◆ GIVEN RECORDS ◆
# # #

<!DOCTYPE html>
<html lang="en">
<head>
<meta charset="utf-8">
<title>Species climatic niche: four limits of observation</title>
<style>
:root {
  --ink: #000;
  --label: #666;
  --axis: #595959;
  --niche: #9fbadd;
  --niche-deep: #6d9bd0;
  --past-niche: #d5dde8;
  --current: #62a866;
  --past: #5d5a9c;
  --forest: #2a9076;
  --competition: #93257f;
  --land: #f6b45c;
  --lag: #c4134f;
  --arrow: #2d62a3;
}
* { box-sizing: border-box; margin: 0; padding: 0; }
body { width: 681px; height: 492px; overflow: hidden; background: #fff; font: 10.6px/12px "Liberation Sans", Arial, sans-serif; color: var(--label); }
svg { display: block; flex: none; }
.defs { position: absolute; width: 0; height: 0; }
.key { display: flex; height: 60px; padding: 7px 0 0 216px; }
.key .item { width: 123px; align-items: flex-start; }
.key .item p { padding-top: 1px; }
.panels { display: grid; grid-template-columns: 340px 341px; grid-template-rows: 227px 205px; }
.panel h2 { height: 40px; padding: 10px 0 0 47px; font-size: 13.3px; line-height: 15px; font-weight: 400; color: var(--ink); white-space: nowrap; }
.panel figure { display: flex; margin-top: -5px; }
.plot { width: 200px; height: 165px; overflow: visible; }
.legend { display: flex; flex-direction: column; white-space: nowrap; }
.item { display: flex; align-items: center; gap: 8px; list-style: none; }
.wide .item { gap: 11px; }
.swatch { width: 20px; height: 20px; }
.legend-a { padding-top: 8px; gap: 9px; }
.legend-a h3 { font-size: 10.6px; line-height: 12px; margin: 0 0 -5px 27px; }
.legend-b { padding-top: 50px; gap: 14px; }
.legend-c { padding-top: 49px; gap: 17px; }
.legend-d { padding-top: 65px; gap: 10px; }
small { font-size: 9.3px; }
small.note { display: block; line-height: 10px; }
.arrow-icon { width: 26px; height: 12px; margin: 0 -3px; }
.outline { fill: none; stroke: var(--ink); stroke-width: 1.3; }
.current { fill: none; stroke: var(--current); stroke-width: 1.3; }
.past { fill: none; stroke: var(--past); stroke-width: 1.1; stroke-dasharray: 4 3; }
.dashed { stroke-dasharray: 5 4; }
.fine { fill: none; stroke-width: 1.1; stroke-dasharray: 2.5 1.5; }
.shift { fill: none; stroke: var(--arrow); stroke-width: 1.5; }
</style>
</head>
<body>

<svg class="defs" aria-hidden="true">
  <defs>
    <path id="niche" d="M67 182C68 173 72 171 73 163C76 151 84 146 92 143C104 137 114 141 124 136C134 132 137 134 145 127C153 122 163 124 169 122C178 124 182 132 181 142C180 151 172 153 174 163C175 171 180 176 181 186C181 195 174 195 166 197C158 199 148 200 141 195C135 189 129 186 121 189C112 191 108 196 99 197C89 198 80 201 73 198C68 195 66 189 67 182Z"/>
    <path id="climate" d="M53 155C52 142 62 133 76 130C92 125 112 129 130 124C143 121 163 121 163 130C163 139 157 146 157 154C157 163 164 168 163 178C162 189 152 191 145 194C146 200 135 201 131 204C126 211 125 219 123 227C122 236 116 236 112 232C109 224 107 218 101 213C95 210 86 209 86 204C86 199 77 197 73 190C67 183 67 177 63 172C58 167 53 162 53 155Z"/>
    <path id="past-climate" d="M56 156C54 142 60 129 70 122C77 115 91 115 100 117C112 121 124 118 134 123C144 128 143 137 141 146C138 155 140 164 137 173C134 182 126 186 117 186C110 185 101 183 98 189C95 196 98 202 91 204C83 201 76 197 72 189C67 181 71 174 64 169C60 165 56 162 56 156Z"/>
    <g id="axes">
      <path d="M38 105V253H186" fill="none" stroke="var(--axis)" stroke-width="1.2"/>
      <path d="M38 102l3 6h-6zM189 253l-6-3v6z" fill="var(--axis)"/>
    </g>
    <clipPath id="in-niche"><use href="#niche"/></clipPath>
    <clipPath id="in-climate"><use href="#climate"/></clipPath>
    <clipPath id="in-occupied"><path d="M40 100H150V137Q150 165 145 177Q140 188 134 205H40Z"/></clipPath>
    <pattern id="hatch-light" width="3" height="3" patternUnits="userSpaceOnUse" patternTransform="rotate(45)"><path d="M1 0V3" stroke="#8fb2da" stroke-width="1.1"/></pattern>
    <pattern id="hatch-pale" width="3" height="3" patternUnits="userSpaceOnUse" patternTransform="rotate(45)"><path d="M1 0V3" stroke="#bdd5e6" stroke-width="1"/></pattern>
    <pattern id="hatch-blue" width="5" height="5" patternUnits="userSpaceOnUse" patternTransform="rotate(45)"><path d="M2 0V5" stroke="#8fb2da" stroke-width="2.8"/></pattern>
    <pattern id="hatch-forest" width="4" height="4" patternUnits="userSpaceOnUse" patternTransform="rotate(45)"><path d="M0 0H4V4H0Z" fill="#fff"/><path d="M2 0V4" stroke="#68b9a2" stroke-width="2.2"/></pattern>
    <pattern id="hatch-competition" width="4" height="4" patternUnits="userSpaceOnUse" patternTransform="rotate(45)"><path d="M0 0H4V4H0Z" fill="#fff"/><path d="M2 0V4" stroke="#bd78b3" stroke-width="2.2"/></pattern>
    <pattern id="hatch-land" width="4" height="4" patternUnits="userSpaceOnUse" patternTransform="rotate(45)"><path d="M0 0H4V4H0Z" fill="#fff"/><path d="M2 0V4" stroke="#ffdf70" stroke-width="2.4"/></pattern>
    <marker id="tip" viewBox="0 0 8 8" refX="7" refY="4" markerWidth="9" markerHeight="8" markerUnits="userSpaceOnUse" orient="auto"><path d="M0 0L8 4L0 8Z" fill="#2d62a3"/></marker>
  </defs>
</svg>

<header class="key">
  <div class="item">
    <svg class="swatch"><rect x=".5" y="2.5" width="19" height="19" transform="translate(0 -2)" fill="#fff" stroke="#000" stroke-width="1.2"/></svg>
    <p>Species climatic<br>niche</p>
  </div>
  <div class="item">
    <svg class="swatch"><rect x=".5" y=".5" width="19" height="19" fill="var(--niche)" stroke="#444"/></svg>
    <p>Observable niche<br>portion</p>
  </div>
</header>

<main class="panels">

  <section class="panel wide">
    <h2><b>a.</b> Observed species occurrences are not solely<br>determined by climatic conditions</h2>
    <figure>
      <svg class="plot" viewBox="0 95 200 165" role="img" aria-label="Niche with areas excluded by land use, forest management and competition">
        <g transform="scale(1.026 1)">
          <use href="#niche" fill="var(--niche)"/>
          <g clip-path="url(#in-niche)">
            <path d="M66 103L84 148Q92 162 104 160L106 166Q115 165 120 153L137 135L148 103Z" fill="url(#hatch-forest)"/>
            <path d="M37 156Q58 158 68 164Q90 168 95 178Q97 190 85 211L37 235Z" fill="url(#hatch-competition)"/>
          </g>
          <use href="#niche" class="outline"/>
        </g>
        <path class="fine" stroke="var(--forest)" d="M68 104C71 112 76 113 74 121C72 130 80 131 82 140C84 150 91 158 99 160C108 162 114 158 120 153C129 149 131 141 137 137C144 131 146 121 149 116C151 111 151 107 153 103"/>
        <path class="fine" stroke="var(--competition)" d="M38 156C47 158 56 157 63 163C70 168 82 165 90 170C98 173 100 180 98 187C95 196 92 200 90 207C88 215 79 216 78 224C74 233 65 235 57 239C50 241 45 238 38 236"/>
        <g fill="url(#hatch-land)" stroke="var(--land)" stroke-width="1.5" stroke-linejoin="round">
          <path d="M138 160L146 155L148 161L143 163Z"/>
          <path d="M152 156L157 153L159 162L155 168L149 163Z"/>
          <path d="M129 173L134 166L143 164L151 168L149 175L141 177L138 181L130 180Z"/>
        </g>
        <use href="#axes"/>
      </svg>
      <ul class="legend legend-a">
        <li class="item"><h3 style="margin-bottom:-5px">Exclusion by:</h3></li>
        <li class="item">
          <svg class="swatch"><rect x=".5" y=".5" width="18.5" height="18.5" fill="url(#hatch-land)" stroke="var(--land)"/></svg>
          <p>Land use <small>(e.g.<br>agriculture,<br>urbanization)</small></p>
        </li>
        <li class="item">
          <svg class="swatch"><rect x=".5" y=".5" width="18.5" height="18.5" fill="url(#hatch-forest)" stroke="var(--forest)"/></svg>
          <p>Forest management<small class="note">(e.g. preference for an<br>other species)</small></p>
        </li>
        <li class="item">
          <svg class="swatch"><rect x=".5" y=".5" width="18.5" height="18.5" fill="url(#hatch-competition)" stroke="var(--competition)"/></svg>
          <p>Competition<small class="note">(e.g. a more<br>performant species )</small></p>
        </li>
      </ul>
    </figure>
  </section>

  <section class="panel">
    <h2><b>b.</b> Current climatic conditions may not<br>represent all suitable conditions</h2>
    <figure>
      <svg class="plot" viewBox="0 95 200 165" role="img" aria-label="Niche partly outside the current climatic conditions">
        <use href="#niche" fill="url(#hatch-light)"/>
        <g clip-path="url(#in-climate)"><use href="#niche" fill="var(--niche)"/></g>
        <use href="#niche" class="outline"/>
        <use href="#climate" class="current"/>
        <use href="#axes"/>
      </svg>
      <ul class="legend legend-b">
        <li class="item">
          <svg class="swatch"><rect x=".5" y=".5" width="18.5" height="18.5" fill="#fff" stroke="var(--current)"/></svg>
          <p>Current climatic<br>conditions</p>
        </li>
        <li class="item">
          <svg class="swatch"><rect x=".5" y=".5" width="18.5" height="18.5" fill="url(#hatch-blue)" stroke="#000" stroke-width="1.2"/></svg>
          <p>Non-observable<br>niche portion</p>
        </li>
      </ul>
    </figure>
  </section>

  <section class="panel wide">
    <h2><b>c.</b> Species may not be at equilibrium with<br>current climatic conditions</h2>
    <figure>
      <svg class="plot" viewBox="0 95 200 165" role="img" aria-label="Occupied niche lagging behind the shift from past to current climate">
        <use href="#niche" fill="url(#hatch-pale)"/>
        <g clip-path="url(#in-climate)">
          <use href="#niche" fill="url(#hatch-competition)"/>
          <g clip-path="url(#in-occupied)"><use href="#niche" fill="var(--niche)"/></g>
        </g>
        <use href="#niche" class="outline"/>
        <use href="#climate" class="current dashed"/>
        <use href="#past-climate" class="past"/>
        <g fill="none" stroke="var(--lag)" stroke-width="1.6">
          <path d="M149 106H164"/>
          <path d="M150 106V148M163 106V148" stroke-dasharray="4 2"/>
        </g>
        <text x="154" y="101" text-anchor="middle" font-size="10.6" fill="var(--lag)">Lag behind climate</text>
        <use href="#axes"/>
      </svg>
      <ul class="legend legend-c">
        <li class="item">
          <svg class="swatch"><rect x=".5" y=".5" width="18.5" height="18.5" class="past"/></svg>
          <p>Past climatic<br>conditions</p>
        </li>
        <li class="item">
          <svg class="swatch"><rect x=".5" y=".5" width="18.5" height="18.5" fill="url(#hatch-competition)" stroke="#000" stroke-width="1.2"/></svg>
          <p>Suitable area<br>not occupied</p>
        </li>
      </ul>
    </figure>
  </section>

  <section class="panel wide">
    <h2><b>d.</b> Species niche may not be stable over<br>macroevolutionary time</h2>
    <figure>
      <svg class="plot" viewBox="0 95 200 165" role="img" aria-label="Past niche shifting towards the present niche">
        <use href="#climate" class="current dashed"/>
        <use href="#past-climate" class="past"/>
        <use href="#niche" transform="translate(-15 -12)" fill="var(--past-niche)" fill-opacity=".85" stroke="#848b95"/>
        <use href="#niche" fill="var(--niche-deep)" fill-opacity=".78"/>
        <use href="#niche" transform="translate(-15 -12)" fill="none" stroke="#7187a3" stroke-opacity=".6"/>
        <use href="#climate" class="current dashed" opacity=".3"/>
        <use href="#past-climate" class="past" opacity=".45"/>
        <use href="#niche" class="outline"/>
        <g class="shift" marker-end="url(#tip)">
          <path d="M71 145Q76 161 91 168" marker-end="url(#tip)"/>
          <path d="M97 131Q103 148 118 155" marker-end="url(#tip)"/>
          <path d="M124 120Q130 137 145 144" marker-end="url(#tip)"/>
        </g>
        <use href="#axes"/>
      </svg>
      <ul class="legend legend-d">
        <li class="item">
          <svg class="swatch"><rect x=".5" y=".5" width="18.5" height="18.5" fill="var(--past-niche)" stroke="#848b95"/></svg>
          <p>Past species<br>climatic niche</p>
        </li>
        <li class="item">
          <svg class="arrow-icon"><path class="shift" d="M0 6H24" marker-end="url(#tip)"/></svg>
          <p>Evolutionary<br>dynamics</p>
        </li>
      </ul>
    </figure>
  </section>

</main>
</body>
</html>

# # #

◆ ASSIGNMENT ◆
In the records above, tally the lines where the word "panels" appears, and give the number and nothing else.

◆ SOLUTION FOR THIS EXERCISE ◆
2